A huge success and leap forward for dental science, this year’s Perio Workshop outcomes were the result of a significant collaboration between the European Federation of Periodontology (EFP) and European Organisation for Caries Research (ORCA).
Held in La Granja, Spain, over three days during November 2016, the workshop was sponsored by Colgate and attended by top-level international specialists from periodontology and cariology. Delegates worked together in mixed groups to create a framework for collaboration on reducing gum disease and caries – the two main causes of tooth loss.
Four working groups generated in-depth debate on:
- The role of microbial biofilm
- Interaction of lifestyle and systemic diseases with caries and gum disease
- Prevention and control at individual and society level
- Age-related effects on oral health.
Each group was co-chaired by an expert from ORCA and another from the EFP. Conclusions of these joint sessions are being reviewed and refined for publication in a special open-access supplement of the EFP’s Journal of Clinical Periodontology during 2017.
These outcomes will be the product of an unprecedented exchange of knowledge, approaches and methodologies from EFP and ORCA delegates. Given the profile and prestige of these specialists, the conclusions of Perio Workshop 2016 will set new global standards not just in Europe but across the globe in science and research on causes of people most often losing their teeth – either during childhood because of caries, or for the elderly due to periodontal disease.
‘Perio Workshop 2016 has been a fantastic opportunity to bring together the scientific culture and background of first-class scientists who very rarely work together,’ explained chairman Mariano Sanz.
‘We discussed all the common risk factors that make a person more susceptible to caries or periodontal disease – or both – including impact of sugar, the developmental aspect of teeth and periodontal tissues.

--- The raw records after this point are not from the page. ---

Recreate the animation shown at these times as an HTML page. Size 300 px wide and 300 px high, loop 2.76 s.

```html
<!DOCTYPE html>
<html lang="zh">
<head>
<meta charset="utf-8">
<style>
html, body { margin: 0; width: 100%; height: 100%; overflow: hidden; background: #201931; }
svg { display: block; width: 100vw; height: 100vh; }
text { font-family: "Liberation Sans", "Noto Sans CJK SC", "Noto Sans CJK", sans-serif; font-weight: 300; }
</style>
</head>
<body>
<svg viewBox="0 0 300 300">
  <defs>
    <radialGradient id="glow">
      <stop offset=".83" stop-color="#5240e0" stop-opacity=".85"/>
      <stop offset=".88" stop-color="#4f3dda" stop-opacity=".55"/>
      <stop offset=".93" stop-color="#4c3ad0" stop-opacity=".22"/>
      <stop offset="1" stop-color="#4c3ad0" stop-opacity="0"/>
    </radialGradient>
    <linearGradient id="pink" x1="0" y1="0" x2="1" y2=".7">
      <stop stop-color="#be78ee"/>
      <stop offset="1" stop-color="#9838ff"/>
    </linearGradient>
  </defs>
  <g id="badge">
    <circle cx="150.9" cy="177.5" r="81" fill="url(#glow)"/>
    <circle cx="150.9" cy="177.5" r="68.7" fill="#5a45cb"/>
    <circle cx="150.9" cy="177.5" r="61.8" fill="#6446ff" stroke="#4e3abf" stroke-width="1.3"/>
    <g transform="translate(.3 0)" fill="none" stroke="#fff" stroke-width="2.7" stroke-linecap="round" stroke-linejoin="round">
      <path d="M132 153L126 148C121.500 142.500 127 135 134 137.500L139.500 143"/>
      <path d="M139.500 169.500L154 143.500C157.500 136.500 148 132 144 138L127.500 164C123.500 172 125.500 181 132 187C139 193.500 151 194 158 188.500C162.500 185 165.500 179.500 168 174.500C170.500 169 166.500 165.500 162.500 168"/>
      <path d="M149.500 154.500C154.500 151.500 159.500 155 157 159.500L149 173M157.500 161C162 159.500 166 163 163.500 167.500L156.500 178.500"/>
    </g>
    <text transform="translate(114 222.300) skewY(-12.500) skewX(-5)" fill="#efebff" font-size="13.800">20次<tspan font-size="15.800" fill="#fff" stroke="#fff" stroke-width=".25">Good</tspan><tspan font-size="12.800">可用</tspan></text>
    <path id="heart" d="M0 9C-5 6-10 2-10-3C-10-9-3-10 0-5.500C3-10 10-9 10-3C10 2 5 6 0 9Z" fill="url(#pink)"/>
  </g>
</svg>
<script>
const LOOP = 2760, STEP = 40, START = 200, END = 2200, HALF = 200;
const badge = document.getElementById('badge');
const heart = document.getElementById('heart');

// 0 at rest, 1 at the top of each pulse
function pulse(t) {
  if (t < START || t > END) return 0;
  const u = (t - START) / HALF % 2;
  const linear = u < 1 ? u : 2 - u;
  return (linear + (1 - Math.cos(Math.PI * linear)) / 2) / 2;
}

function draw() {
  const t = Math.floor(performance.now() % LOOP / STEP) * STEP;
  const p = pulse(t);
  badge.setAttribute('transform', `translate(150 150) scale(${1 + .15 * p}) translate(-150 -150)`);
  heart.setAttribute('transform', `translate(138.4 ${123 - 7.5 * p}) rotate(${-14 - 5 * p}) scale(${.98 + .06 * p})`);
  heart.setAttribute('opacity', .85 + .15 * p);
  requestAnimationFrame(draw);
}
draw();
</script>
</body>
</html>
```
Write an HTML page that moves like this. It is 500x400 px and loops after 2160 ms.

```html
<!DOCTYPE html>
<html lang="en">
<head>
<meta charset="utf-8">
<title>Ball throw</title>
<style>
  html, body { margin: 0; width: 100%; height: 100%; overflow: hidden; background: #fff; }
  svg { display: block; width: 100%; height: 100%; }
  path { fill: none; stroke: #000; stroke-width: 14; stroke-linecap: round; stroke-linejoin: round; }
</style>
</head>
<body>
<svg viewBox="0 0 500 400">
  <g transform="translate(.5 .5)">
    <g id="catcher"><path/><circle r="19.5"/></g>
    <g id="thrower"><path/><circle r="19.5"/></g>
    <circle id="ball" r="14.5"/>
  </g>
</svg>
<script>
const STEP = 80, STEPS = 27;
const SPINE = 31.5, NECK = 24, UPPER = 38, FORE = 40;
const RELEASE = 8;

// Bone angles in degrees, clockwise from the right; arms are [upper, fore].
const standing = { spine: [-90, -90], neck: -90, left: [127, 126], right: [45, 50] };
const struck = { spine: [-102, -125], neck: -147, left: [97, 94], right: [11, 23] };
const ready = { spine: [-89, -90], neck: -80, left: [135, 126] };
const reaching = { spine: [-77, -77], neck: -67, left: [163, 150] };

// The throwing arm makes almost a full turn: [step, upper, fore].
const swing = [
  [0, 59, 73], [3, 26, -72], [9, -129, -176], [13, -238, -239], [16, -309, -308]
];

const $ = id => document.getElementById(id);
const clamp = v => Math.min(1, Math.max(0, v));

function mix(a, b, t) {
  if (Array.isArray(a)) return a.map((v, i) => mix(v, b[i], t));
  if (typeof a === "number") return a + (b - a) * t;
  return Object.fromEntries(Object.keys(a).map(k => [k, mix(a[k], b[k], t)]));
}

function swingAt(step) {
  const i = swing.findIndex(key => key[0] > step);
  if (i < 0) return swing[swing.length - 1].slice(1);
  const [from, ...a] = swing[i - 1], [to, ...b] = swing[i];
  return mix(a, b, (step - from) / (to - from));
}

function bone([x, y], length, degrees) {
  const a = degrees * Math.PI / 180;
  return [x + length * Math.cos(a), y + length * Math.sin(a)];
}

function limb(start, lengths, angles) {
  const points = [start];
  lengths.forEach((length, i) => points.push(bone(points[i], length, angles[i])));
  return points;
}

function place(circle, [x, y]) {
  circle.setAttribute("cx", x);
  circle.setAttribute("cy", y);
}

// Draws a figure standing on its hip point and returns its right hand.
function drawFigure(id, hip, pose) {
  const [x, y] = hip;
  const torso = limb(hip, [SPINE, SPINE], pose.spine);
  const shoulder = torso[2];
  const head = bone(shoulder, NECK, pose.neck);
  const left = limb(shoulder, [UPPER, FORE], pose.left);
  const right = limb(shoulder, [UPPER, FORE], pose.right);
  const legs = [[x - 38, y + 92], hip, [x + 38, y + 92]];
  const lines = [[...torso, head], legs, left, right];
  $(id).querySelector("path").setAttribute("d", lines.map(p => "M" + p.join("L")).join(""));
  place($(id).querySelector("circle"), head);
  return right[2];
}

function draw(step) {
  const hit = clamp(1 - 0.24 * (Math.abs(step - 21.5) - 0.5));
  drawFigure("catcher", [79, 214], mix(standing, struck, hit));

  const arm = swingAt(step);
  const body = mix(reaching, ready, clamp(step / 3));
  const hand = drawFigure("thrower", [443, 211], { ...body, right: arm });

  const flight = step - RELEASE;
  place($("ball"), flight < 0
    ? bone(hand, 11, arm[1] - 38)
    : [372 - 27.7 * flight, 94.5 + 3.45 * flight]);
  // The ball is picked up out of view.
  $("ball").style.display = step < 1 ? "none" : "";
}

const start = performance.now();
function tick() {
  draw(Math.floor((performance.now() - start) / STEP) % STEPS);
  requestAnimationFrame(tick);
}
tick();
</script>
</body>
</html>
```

‘A key topic of Perio Workshop 2016 was geriatric dentistry. We went into detail on what occurs to our teeth as we are getting old. This is important as the EFP is willing to put renewed emphasis on the patient’s quality of life and wellbeing,’ Mariano explained. ‘This is a two-directional process. It is important to understand how caries and gum disease impact on our quality of life and wellbeing, but also the other way around: how social and economic factors can heavily influence these diseases.’
Both the EFP and ORCA are science-driven organisations based in Europe with a worldwide reach, as they lead the global conversation on periodontology and caries, respectively.